Segment Start: PROVIDED RECORDS

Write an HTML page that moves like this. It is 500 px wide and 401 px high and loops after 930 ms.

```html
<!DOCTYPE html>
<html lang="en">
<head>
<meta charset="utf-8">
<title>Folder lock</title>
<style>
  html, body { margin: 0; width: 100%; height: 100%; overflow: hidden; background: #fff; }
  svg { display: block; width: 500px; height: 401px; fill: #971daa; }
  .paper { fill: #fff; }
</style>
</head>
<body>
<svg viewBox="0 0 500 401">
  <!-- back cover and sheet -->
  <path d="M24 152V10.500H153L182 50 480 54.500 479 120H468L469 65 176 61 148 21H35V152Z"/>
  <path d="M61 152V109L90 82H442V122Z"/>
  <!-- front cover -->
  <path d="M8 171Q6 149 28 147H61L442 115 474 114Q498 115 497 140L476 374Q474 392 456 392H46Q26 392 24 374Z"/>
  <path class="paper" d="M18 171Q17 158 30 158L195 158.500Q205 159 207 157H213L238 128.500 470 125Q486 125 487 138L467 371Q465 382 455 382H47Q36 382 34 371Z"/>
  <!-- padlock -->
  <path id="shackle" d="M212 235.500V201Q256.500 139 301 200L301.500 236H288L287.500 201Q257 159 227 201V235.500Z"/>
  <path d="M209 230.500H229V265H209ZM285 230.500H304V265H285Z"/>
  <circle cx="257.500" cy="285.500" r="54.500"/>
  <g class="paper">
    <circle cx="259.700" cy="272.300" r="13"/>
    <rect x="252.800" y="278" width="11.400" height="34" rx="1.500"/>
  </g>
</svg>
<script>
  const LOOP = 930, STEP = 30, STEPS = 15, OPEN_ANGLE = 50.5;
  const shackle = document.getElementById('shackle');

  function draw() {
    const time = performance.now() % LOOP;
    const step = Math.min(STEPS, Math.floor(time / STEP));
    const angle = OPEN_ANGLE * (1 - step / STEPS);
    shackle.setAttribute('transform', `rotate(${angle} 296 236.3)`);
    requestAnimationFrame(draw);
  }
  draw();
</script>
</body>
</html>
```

Segment End: PROVIDED RECORDS
Segment Start: PROVIDED RECORDS

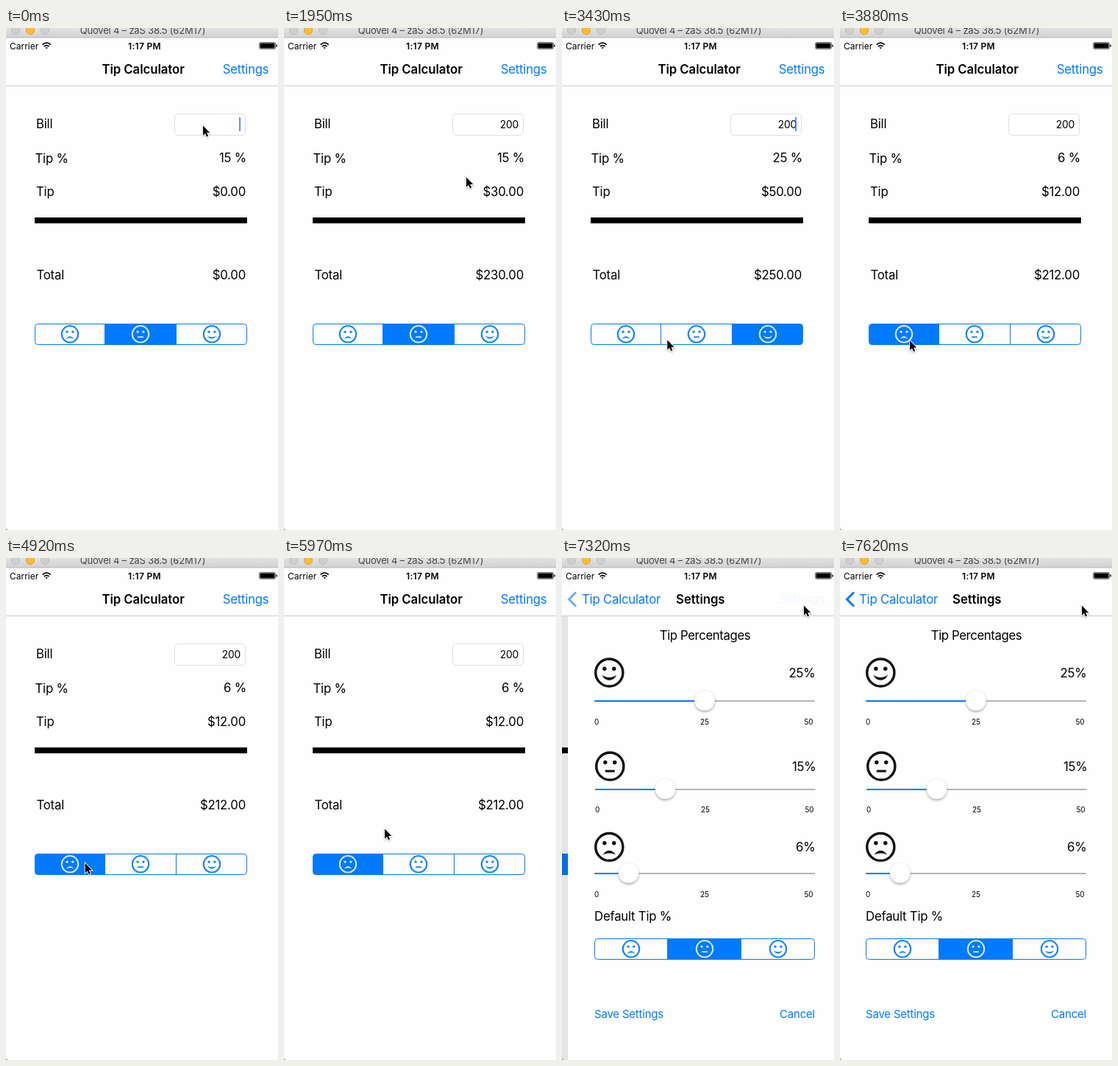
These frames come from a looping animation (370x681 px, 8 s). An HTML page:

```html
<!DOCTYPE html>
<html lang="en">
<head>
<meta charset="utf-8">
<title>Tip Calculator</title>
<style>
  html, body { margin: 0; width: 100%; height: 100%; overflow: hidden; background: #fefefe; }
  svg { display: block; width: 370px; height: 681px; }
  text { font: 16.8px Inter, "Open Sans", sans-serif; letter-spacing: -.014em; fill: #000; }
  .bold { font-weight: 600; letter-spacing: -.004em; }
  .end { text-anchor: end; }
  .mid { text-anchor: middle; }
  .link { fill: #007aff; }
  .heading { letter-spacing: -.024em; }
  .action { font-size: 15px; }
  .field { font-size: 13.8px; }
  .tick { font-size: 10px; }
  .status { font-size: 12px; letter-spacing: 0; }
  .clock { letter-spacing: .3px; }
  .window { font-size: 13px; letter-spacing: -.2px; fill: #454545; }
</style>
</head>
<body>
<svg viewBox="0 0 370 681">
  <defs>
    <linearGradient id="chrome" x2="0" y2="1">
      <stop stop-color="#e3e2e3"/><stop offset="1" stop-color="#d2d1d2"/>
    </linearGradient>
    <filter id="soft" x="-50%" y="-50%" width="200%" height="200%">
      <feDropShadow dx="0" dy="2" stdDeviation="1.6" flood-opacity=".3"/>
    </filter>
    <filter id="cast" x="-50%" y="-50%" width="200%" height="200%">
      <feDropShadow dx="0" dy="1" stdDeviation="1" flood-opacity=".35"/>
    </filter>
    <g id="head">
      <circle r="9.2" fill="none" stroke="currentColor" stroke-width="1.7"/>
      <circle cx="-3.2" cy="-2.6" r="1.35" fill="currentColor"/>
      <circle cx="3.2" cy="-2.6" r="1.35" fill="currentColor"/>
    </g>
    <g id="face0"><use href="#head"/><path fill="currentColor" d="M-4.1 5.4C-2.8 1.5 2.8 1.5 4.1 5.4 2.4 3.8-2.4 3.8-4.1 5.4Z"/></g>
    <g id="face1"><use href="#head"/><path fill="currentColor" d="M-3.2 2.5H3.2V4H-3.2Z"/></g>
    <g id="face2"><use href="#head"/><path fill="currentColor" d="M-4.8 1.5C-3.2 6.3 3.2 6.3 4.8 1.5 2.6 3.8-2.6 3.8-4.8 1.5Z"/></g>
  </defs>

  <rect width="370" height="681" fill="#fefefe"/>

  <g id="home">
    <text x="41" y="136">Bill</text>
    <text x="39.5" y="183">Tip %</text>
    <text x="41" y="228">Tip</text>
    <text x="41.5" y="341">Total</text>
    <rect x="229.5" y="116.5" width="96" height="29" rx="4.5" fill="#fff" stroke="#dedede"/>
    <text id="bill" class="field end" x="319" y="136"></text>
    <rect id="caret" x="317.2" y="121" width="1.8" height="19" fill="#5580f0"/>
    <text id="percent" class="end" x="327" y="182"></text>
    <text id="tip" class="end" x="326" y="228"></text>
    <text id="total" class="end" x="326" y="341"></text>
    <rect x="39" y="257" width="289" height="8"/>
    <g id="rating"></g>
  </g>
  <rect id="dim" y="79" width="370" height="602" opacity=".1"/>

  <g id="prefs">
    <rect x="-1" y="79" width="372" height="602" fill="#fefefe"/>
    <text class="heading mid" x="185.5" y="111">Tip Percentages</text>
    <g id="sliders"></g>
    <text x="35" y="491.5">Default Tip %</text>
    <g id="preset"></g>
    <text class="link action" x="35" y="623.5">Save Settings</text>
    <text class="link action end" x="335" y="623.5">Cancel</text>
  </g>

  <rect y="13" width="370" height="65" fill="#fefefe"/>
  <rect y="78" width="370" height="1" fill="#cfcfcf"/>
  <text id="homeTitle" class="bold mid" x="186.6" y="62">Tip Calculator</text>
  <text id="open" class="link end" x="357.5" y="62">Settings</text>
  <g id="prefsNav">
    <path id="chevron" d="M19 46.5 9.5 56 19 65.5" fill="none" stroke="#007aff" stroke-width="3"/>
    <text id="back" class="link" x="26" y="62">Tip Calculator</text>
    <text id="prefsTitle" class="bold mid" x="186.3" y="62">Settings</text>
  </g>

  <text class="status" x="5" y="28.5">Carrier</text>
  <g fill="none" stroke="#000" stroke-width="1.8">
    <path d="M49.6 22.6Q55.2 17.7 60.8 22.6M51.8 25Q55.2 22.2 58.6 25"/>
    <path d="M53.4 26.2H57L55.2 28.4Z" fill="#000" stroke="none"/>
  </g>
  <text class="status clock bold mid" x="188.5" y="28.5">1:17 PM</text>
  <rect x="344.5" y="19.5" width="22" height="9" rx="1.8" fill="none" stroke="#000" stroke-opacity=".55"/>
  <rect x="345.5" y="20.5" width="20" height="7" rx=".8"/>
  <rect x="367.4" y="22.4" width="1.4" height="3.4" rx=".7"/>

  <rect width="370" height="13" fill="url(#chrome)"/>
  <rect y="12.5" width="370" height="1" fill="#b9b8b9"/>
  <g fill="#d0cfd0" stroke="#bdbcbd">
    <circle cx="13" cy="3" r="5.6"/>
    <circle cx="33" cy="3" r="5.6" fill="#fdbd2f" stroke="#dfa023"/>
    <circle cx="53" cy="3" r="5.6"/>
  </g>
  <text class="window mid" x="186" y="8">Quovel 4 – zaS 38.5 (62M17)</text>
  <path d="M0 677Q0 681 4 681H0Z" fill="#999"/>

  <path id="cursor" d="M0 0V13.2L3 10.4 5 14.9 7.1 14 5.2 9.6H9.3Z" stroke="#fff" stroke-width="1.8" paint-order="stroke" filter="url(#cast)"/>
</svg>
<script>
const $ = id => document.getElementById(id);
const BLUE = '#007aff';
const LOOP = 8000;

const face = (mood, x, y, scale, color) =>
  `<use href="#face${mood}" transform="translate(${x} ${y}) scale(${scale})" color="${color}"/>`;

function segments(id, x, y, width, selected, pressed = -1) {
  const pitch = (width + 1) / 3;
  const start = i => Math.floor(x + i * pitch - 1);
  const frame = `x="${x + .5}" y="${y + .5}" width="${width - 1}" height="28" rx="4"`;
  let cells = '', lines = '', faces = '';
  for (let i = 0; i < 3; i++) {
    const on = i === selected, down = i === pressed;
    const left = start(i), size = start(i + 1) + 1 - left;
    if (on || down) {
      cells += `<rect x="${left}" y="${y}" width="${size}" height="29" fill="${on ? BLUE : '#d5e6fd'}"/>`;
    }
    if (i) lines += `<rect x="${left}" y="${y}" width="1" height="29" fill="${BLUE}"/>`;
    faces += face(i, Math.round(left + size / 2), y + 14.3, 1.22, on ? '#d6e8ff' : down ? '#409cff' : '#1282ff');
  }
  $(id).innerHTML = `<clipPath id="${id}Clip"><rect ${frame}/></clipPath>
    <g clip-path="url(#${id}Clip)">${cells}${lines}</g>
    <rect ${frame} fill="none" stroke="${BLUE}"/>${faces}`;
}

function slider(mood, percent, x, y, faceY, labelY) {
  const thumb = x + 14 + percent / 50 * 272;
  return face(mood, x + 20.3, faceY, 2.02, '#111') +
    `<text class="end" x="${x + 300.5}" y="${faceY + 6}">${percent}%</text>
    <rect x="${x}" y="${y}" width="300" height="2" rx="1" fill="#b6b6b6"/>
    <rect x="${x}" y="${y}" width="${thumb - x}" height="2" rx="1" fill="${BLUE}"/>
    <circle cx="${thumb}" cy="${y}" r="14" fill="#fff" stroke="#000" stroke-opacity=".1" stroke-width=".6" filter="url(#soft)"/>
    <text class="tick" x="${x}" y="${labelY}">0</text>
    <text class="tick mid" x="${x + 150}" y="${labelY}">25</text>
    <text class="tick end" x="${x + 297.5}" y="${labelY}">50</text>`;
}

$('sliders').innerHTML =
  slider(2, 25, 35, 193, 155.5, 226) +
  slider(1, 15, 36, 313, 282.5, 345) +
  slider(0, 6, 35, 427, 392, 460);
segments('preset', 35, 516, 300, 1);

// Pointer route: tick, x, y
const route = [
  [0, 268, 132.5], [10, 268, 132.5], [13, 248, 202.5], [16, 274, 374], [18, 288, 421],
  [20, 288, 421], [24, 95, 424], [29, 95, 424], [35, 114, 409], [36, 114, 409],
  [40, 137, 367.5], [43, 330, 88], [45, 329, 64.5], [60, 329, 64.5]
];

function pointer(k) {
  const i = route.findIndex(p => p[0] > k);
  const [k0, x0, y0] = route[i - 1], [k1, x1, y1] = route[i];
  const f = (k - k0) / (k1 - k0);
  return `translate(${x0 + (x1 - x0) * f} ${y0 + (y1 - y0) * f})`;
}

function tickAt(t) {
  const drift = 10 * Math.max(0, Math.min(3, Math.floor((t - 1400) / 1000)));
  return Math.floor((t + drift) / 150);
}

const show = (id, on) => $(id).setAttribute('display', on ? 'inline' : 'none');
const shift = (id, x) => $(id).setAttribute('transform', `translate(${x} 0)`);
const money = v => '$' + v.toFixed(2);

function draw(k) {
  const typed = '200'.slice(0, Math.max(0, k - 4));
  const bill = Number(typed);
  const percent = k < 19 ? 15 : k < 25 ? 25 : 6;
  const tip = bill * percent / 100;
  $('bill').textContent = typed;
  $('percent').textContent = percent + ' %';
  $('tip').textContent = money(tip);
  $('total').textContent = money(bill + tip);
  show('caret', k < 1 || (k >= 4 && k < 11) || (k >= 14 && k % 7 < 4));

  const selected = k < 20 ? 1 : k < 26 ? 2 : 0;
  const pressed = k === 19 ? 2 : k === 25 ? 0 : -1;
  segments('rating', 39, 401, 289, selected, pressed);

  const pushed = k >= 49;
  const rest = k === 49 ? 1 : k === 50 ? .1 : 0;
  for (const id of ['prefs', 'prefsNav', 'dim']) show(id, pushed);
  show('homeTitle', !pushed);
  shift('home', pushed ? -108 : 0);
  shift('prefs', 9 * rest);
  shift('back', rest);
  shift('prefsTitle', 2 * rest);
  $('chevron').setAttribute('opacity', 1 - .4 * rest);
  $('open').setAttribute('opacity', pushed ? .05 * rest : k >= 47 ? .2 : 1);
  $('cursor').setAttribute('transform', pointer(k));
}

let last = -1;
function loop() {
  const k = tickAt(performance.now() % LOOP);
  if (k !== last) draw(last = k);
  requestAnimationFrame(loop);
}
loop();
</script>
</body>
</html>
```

Segment End: PROVIDED RECORDS

> [EXERCISE INSTRUCTIONS]: What this exercise asks for is every line of the data above with the word "link".

> [RESPONSE TO THE TASK]:
  .link { fill: #007aff; }
    <text class="link action" x="35" y="623.5">Save Settings</text>
    <text class="link action end" x="335" y="623.5">Cancel</text>
  <text id="open" class="link end" x="357.5" y="62">Settings</text>
    <text id="back" class="link" x="26" y="62">Tip Calculator</text>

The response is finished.